- **WORK TO COMPLETE**
Only the lines holding the string "height" are needed; copy each of them from the data.

* * *

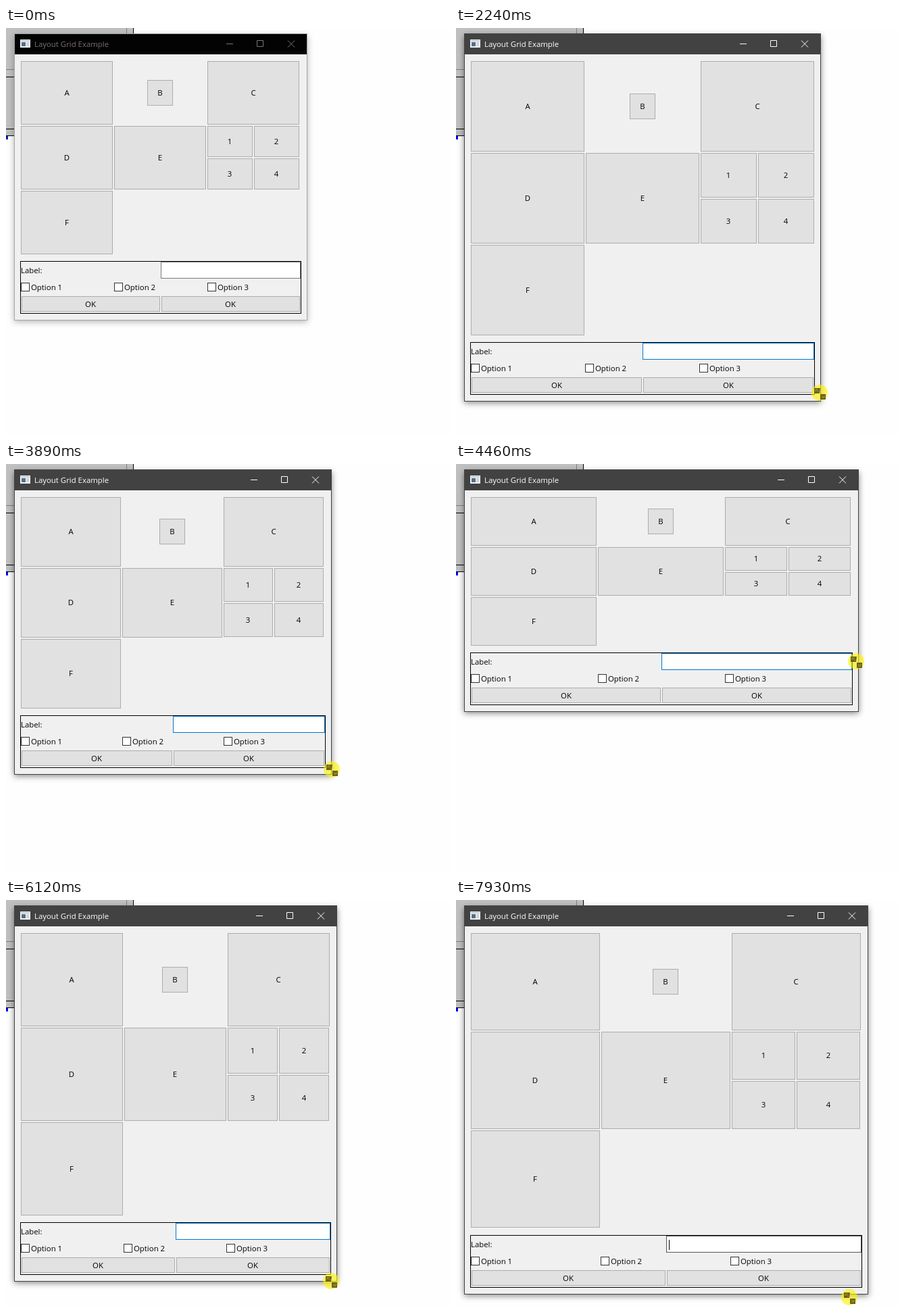
Animation, 657 px wide and 604 px high, one loop 8000 ms. Source, as an HTML page:

```html
<!DOCTYPE html>
<html lang="en">
<head>
<meta charset="utf-8">
<title>Layout Grid Example</title>
<style>
html, body { margin: 0; width: 100%; height: 100%; overflow: hidden; background: #fefefe; }
svg { display: block; width: 657px; height: 604px; }
rect { shape-rendering: crispEdges; }
text { font: 11.4px "Open Sans", "Noto Sans", sans-serif; fill: #000; }
</style>
</head>
<body>
<svg id="stage" viewBox="0 0 657 604">
  <defs>
    <filter id="blur" filterUnits="userSpaceOnUse" x="-40" y="-40" width="760" height="720">
      <feGaussianBlur stdDeviation="5"/>
    </filter>
  </defs>
</svg>
<script>
const NS = 'http://www.w3.org/2000/svg';
const LOOP = 8000, STEP = 70, ACTIVE = 1200;
const stage = document.getElementById('stage');

// Bursts of movement: start time and number of further steps.
const bursts = [[300, 9], [1200, 11], [2030, 11], [2860, 4], [3340, 11],
  [4180, 11], [5020, 10], [5840, 11], [6680, 11], [7510, 6]];

// Turns of the dragging pointer: time, x, y.
const path = [
  [1130, 446, 433], [1620, 605, 458], [1960, 570, 524], [2170, 540, 553],
  [2240, 538, 540], [2400, 552, 480], [2570, 605, 478], [3070, 647, 574], [3270, 647, 574],
  [3450, 625, 592], [3620, 520, 550], [3800, 480, 450], [4130, 590, 540],
  [4390, 596, 367], [4460, 592, 292], [4580, 572, 275], [4760, 525, 330], [5160, 615, 584],
  [5400, 540, 520], [5580, 510, 430], [5810, 612, 490], [6050, 490, 565], [6120, 481, 564],
  [6300, 445, 490], [6500, 470, 415], [6920, 548, 465], [7100, 556, 524], [7170, 559, 536],
  [7320, 540, 567], [7460, 490, 545], [7600, 530, 460], [7770, 645, 505],
  [7860, 610, 584], [7930, 582, 588]
];

// Flat at turning points, so no curve overshoots its nodes.
function slope(i, k) {
  const a = path[i - 1], p = path[i], b = path[i + 1];
  if (!a || !b || (p[k] - a[k]) * (b[k] - p[k]) <= 0) return 0;
  return (b[k] - a[k]) / (b[0] - a[0]);
}

function pointAt(t) {
  if (t < path[0][0]) {
    const u = Math.max(0, (t - 300) / 620);
    return [Math.round(408 + 39 * u + 130 * u * (1 - u)), Math.round(540 - 102 * u)];
  }
  let i = 0;
  while (i < path.length - 2 && t >= path[i + 1][0]) i++;
  const a = path[i], b = path[i + 1], d = b[0] - a[0];
  const u = Math.min(1, (t - a[0]) / d), v = 1 - u;
  return [1, 2].map(k => Math.round(
    a[k] * v * v * (1 + 2 * u) + b[k] * u * u * (3 - 2 * u) +
    d * u * v * (slope(i, k) * v - slope(i + 1, k) * u)));
}

function snap(t) {
  let q = 0;
  for (const [start, n] of bursts)
    if (t >= start) q = start + STEP * Math.min(n, Math.floor((t - start) / STEP));
  return q;
}

function set(el, attrs) {
  for (const k in attrs) el.setAttribute(k, attrs[k]);
}
function add(name, attrs = {}, parent = stage) {
  const el = document.createElementNS(NS, name);
  set(el, attrs);
  parent.appendChild(el);
  return el;
}
const fill = (x, y, width, height, color) => add('rect', { x, y, width, height, fill: color });
const framed = (color, stroke) => add('rect', { fill: color, stroke });
const button = () => framed('#e1e1e1', '#adadad');
// A one pixel border drawn inside the given bounds.
const place = (el, x, y, w, h) =>
  set(el, { x: x + .5, y: y + .5, width: Math.max(0, w - 1), height: Math.max(0, h - 1) });
function label(str, anchor = 'start') {
  const el = add('text', { 'text-anchor': anchor });
  el.textContent = str;
  return el;
}

// Desktop behind the window
fill(0, 0, 189, 8, '#c0c0c0');
fill(178, 0, 1, 8, '#808080');
fill(188, 0, 1, 9, '#000');
fill(0, 0, 13, 160, '#c0c0c0');
fill(0, 61, 13, 1, '#808080');
for (const y of [72, 149, 159]) fill(0, y, 13, 1, '#000');
const spot = fill(0, 160, 3, 5, '#00f');

// Window
const shadow = add('rect', { x: 12, y: 12, filter: 'url(#blur)' });
const border = fill(12, 8, 0, 0);
const bar = fill(13, 9, 0, 30);
const body = fill(13, 39, 0, 0, '#f0f0f0');
fill(21, 17, 15, 12, '#f4f4f4');
fill(22, 18, 13, 2, '#c3cbd2');
fill(23, 21, 6, 6, '#526f8c');
fill(30, 21, 4, 6, '#cfd4d8');
const title = label('Layout Grid Example');
set(title, { x: 42, y: 28 });
const controls = add('path', { fill: 'none' });

// Button grid
const cells = [...'ABCDEF1234'].map(s => ({ box: button(), text: label(s, 'middle') }));
function putCell(cell, x, y, w, h) {
  place(cell.box, x, y, w, h);
  set(cell.text, { x: x + Math.floor(w / 2), y: y + Math.floor(h / 2) + 4 });
}

// Form
const panel = framed('none', '#000');
const field = framed('#fff', '#7a7a7a');
const caret = fill(0, 0, 1, 15, '#000');
const caption = label('Label:');
const options = [1, 2, 3].map(n => ({ box: framed('#fff', '#333'), text: label('Option ' + n) }));
const oks = [0, 1].map(() => ({ box: button(), text: label('OK', 'middle') }));

// Pointer
const pointer = add('g');
add('circle', { r: 12, fill: '#fff200', 'fill-opacity': .62 }, pointer);
const arrow = add('path', {
  d: 'M0 0V16L4 12.5 6.5 18 9 17 6.5 11.5H11.5Z', fill: '#fff', stroke: '#000'
}, pointer);
const resizer = add('g', {}, pointer);
add('path', { d: 'M-8-7H1L0 1H-8ZM1 2H9V10H1Z', fill: '#696319' }, resizer);
add('path', {
  d: 'M-6-2V-5H-2M-5-4L-1-1M3 7H7V4M3 4L6 7', fill: 'none', stroke: '#a79d27'
}, resizer);

function drawFrame(R, B, active) {
  set(shadow, { width: R - 11, height: B - 9, fill: active ? 'rgba(0,0,0,.48)' : 'rgba(0,0,0,.3)' });
  set(border, { width: R - 11, height: B - 7, fill: active ? '#424242' : '#a6a6a6' });
  set(bar, { width: R - 13, fill: active ? '#424242' : '#030303' });
  set(body, { width: R - 13, height: B - 39 });
  title.style.fill = active ? '#fff' : '#7c7075';
  set(controls, {
    d: `M${R - 119} 23.5h10M${R - 73.5} 18.5h9v9h-9ZM${R - 28} 18.5l10 10m0-10l-10 10`,
    stroke: active ? '#fff' : '#777'
  });
  set(spot, { fill: active ? '#00f' : '#0022b8' });
}

function drawGrid(R, B) {
  const gap = 2;
  const w = Math.floor((R - 35) / 3), h = Math.floor((B - 150) / 3);
  const col = i => 22 + i * (w + gap), row = i => 49 + i * (h + gap);
  const spots = [[0, 0], [1, 0], [2, 0], [0, 1], [1, 1], [0, 2]];
  spots.forEach(([c, r], i) => putCell(cells[i], col(c), row(r), w, h));
  putCell(cells[1], col(1) + Math.floor((w - 38) / 2), row(0) + Math.floor((h - 38) / 2), 38, 38);
  const sw = Math.floor((w - gap) / 2), sh = Math.floor((h - gap) / 2);
  for (let i = 0; i < 4; i++)
    putCell(cells[6 + i], col(2) + (i % 2) * (sw + gap), row(1) + (i >> 1) * (sh + gap), sw, sh);
}

function drawForm(R, B, t) {
  const half = Math.floor((R - 31) / 2), third = Math.floor((R - 31) / 3);
  place(panel, 21, B - 87, R - 29, 78);
  place(field, 22 + half, B - 86, half, 25);
  const blue = t >= ACTIVE && t < 2860 || t >= 3340 && t < 6680;
  set(field, { stroke: blue ? '#0078d7' : t < ACTIVE ? '#7a7a7a' : '#555' });
  set(caret, { x: 26 + half, y: B - 80, opacity: t >= 6680 ? 1 : 0 });
  set(caption, { x: 22, y: B - 69 });
  options.forEach((o, i) => {
    const x = 22 + i * third;
    place(o.box, x, B - 55, 13, 13);
    set(o.text, { x: x + 15, y: B - 44 });
  });
  oks.forEach((o, i) => {
    const x = 22 + i * half;
    place(o.box, x + 1, B - 35, half - 2, 23);
    set(o.text, { x: x + Math.floor(half / 2), y: B - 19 });
  });
}

function draw(time) {
  const t = snap(time), active = t >= ACTIVE;
  // The window edge trails the pointer by one step.
  const [R, B] = active ? pointAt(t - STEP).map(v => v - 1) : [445, 432];
  drawFrame(R, B, active);
  drawGrid(R, B);
  drawForm(R, B, t);
  const [x, y] = pointAt(t);
  set(pointer, { transform: `translate(${x} ${y})`, opacity: t < 300 ? 0 : 1 });
  const resizing = t >= 860;
  set(arrow, { opacity: resizing ? 0 : 1 });
  set(resizer, { opacity: resizing ? 1 : 0 });
}

const begin = performance.now();
function tick() {
  draw((performance.now() - begin) % LOOP);
  requestAnimationFrame(tick);
}
draw(0);
requestAnimationFrame(tick);
</script>
</body>
</html>
```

* * *

- **ANSWER FOR THE TASK**
html, body { margin: 0; width: 100%; height: 100%; overflow: hidden; background: #fefefe; }
svg { display: block; width: 657px; height: 604px; }
    <filter id="blur" filterUnits="userSpaceOnUse" x="-40" y="-40" width="760" height="720">
const fill = (x, y, width, height, color) => add('rect', { x, y, width, height, fill: color });
  set(el, { x: x + .5, y: y + .5, width: Math.max(0, w - 1), height: Math.max(0, h - 1) });
  set(shadow, { width: R - 11, height: B - 9, fill: active ? 'rgba(0,0,0,.48)' : 'rgba(0,0,0,.3)' });
  set(border, { width: R - 11, height: B - 7, fill: active ? '#424242' : '#a6a6a6' });
  set(body, { width: R - 13, height: B - 39 });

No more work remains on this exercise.